# Exercise:
From the material beneath, pull every line with the word "dusk".

# Records for the task:

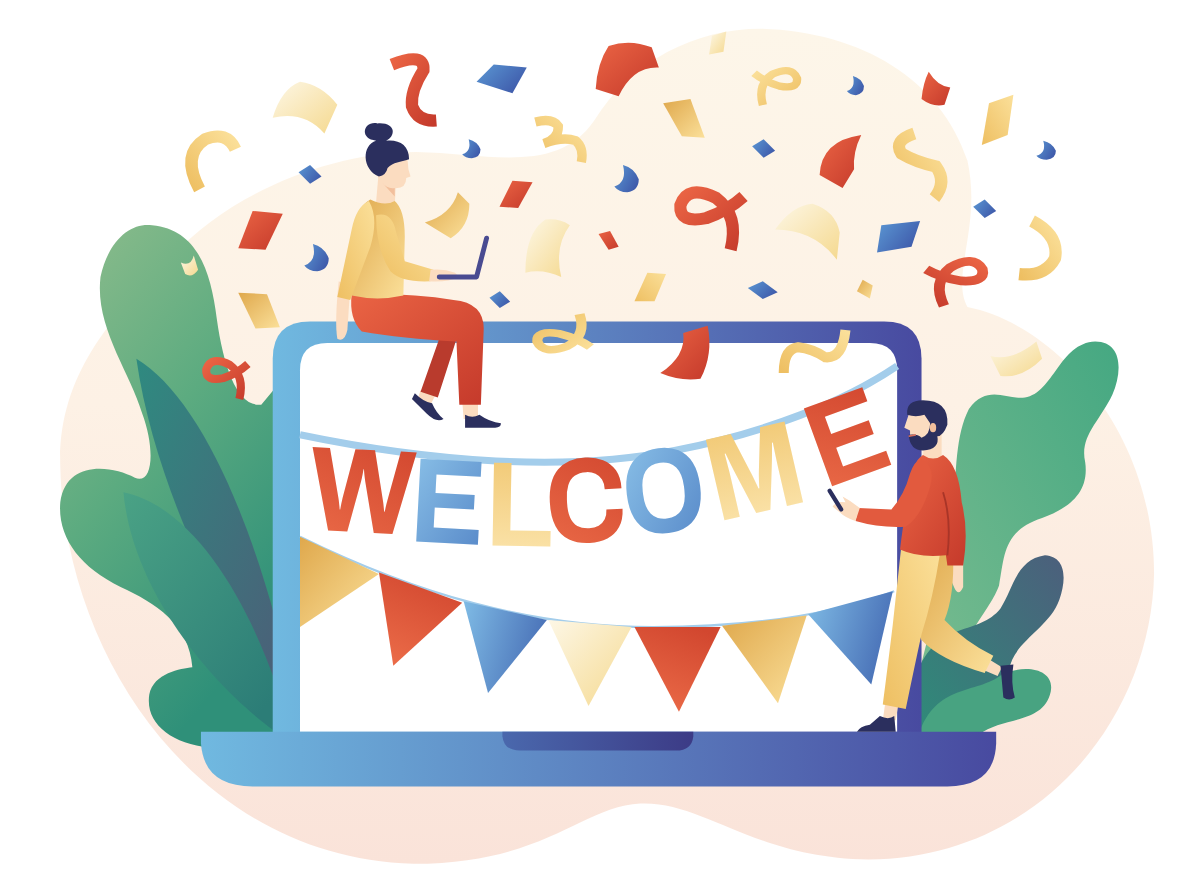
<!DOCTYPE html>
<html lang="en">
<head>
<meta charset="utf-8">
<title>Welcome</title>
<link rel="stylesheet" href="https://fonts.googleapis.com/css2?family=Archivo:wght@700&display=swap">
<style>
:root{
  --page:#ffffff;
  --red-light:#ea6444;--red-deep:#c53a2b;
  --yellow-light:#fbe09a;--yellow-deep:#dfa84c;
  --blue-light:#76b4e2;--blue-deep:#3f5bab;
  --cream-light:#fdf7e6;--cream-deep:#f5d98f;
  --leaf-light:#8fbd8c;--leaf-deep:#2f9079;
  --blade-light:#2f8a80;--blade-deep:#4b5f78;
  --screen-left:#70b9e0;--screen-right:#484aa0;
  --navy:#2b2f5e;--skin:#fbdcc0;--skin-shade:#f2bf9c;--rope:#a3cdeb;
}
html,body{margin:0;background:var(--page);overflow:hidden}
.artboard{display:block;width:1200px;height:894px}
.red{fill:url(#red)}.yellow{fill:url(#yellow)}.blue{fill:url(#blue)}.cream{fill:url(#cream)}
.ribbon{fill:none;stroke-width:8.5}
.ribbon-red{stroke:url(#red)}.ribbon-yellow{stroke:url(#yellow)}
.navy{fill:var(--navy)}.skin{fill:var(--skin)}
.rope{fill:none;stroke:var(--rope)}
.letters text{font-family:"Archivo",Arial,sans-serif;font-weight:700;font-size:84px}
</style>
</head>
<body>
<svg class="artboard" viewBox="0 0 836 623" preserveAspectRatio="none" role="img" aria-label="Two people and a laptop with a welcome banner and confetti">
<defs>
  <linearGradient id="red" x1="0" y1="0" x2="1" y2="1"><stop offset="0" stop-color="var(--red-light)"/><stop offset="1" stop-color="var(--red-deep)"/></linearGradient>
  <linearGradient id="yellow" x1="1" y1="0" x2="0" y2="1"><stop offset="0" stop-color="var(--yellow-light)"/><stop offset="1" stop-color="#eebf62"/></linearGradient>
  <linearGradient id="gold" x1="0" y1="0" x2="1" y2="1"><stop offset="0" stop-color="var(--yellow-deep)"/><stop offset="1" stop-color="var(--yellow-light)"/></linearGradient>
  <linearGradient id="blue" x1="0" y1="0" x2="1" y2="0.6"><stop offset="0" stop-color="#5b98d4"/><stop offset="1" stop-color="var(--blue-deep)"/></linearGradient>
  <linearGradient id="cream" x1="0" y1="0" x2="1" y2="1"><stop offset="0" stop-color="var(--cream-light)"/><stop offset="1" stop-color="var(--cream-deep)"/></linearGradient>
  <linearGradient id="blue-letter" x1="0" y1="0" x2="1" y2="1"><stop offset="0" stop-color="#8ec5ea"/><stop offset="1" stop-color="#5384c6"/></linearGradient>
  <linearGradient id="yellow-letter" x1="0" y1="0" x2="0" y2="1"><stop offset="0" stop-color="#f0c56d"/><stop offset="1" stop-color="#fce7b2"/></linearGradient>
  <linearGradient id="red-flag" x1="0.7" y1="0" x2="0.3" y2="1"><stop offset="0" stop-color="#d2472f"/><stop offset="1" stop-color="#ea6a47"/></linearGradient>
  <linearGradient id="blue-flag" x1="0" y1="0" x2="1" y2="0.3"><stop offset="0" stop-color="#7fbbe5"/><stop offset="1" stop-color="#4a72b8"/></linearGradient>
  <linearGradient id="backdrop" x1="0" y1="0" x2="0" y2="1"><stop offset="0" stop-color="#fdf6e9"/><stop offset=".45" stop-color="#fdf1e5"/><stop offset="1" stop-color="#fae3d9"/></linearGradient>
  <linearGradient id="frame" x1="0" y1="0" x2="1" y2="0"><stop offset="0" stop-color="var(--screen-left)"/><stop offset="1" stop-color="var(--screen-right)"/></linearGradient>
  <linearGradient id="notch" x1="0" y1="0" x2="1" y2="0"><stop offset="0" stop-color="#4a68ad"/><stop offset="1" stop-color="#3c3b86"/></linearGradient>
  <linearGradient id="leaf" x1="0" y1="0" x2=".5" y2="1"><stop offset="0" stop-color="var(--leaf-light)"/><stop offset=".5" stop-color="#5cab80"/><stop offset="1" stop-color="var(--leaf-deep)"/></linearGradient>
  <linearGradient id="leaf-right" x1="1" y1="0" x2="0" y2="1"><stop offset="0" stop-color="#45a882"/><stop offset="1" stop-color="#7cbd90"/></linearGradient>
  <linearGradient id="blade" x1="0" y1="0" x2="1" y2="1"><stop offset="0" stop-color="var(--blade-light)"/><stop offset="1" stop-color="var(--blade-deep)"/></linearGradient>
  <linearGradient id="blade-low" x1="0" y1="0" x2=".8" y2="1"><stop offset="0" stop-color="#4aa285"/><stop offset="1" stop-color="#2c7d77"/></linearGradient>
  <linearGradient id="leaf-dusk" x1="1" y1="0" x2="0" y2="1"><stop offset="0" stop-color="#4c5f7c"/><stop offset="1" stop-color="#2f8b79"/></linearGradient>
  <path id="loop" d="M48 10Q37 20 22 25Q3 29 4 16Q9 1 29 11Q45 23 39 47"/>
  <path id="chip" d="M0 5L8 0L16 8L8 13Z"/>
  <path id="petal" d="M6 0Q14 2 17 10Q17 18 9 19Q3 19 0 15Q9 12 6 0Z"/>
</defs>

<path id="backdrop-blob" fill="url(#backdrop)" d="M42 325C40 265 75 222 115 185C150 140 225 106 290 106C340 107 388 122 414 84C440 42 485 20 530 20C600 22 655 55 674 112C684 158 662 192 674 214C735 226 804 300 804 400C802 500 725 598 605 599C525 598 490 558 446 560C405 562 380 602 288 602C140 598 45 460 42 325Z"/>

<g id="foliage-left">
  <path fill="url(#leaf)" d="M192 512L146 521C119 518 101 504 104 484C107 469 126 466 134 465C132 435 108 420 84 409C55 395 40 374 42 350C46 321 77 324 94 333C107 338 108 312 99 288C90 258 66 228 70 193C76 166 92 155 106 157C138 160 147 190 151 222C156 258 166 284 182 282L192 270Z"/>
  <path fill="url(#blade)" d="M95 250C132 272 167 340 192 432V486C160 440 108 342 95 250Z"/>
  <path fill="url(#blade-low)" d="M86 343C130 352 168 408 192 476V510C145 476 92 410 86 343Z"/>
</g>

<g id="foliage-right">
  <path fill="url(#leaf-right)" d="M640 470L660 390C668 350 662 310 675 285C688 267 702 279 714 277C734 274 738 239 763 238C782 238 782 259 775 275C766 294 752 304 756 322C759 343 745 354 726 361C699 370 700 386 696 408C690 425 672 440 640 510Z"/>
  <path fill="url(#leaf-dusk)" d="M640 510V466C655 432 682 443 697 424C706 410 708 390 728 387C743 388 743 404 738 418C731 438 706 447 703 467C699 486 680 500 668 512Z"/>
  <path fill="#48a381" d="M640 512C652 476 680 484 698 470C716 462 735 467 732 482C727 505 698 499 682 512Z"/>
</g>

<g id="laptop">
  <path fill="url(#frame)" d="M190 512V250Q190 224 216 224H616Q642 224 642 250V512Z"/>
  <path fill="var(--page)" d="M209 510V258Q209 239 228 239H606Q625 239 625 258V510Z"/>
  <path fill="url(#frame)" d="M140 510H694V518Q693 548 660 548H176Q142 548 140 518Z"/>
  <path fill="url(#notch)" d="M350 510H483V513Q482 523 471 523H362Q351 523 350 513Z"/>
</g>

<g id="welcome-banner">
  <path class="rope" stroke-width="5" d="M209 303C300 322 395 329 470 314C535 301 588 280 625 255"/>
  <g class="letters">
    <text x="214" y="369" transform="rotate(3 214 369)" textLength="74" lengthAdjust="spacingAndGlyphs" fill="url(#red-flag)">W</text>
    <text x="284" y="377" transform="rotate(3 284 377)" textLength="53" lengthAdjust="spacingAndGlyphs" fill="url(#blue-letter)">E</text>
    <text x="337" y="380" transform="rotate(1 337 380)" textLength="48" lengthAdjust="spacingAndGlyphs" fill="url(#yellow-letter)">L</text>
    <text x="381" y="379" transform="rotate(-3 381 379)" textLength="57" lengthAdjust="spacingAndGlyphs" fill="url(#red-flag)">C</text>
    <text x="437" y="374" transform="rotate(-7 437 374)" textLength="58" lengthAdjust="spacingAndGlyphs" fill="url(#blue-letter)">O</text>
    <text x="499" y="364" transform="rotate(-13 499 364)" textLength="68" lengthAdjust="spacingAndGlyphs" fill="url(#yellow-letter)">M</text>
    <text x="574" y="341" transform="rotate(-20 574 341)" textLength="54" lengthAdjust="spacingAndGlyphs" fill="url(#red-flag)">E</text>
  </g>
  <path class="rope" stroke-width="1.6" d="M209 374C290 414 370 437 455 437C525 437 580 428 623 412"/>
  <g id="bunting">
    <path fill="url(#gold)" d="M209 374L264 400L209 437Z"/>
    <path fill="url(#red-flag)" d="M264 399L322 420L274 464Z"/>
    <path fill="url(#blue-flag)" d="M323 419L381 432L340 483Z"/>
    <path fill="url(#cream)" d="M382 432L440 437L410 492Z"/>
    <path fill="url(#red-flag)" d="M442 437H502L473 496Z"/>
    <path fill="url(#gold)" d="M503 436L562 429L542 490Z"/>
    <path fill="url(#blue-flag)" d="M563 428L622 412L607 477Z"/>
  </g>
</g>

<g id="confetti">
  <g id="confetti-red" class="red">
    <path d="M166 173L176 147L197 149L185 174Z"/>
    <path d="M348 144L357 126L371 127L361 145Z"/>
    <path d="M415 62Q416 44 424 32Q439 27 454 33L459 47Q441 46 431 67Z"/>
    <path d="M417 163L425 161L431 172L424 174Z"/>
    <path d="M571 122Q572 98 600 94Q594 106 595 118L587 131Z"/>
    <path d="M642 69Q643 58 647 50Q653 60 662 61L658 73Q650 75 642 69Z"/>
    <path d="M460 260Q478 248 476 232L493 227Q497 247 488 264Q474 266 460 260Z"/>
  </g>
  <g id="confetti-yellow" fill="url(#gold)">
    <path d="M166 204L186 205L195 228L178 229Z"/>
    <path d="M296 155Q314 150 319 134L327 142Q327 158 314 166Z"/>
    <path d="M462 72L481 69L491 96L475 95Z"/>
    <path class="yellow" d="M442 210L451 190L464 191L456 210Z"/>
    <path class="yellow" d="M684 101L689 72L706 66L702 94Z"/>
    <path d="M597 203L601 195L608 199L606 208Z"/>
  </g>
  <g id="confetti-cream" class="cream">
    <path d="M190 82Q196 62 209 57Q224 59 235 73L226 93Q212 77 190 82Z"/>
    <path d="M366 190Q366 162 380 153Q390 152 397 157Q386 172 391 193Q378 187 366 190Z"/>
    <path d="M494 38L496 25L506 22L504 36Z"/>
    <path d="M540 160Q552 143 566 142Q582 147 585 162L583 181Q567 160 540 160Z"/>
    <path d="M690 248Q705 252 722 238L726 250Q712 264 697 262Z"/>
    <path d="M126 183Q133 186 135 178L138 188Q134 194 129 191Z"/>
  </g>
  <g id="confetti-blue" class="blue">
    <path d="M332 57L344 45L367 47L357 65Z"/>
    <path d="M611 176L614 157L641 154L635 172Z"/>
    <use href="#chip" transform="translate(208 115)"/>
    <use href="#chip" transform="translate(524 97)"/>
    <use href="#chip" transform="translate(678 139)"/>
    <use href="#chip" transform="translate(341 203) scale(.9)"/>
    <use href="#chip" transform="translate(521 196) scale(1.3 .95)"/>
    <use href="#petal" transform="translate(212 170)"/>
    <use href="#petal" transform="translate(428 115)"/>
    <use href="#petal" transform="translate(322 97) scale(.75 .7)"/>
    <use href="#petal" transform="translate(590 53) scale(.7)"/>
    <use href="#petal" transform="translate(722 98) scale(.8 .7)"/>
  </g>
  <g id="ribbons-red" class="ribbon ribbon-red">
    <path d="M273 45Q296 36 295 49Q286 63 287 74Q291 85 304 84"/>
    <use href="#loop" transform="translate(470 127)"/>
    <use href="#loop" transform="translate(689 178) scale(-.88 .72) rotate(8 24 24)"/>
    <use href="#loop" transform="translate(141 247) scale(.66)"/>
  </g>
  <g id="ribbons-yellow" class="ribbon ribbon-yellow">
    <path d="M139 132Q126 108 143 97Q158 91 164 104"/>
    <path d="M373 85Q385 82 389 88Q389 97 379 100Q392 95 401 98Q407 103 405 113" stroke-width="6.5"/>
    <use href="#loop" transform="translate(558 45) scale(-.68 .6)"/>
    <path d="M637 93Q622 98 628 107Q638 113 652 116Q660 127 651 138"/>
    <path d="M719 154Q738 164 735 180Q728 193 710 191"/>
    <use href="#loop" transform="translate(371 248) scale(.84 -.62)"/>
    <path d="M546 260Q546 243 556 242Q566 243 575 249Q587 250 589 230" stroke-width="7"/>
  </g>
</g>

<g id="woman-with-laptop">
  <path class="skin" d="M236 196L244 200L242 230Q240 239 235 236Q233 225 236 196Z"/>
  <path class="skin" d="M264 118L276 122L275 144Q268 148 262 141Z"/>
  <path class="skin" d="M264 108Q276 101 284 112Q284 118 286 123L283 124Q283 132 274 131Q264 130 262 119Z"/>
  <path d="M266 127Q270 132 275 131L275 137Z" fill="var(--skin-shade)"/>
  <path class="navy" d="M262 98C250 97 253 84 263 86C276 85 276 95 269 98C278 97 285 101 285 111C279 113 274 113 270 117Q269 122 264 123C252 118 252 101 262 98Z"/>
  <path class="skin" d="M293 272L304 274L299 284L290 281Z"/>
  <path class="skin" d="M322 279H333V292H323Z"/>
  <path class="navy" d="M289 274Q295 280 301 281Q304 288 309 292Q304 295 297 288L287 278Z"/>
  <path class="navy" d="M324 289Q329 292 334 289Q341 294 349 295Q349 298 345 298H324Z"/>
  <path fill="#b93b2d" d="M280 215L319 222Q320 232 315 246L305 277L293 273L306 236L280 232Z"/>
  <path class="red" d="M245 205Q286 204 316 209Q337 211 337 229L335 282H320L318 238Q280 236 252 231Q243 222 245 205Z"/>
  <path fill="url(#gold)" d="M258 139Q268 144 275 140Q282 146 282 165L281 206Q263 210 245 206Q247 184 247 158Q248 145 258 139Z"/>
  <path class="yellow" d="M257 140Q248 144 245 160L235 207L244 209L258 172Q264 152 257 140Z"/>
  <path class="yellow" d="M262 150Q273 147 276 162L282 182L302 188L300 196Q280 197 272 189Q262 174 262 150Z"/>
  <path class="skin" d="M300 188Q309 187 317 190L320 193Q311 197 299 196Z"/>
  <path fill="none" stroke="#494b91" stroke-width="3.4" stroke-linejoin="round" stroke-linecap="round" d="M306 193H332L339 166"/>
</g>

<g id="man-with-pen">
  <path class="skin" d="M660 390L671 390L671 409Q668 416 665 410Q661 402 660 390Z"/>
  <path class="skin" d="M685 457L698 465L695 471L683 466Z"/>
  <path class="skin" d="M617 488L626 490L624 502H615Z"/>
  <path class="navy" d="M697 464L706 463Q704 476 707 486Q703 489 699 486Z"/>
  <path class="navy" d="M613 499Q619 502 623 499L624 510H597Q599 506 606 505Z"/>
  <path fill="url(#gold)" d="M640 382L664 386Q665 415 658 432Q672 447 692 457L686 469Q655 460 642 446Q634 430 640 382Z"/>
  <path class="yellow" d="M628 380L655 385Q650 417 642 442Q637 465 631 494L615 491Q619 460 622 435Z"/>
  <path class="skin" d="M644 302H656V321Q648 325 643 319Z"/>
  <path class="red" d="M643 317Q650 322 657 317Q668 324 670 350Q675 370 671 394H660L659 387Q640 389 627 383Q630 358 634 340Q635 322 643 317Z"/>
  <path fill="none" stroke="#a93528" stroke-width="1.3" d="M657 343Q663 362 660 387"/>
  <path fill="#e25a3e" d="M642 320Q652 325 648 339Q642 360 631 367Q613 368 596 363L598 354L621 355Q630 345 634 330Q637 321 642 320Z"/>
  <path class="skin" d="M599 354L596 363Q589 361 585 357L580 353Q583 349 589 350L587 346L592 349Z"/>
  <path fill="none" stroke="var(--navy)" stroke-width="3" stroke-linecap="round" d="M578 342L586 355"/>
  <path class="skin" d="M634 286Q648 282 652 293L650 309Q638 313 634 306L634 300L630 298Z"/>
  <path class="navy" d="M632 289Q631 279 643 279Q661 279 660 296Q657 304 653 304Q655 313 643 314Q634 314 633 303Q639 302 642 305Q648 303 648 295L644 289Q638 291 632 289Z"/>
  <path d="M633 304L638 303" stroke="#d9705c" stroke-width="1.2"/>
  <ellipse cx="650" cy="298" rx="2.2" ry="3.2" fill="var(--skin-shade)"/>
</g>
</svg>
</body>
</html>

# Reply to the task:
  <linearGradient id="leaf-dusk" x1="1" y1="0" x2="0" y2="1"><stop offset="0" stop-color="#4c5f7c"/><stop offset="1" stop-color="#2f8b79"/></linearGradient>
  <path fill="url(#leaf-dusk)" d="M640 510V466C655 432 682 443 697 424C706 410 708 390 728 387C743 388 743 404 738 418C731 438 706 447 703 467C699 486 680 500 668 512Z"/>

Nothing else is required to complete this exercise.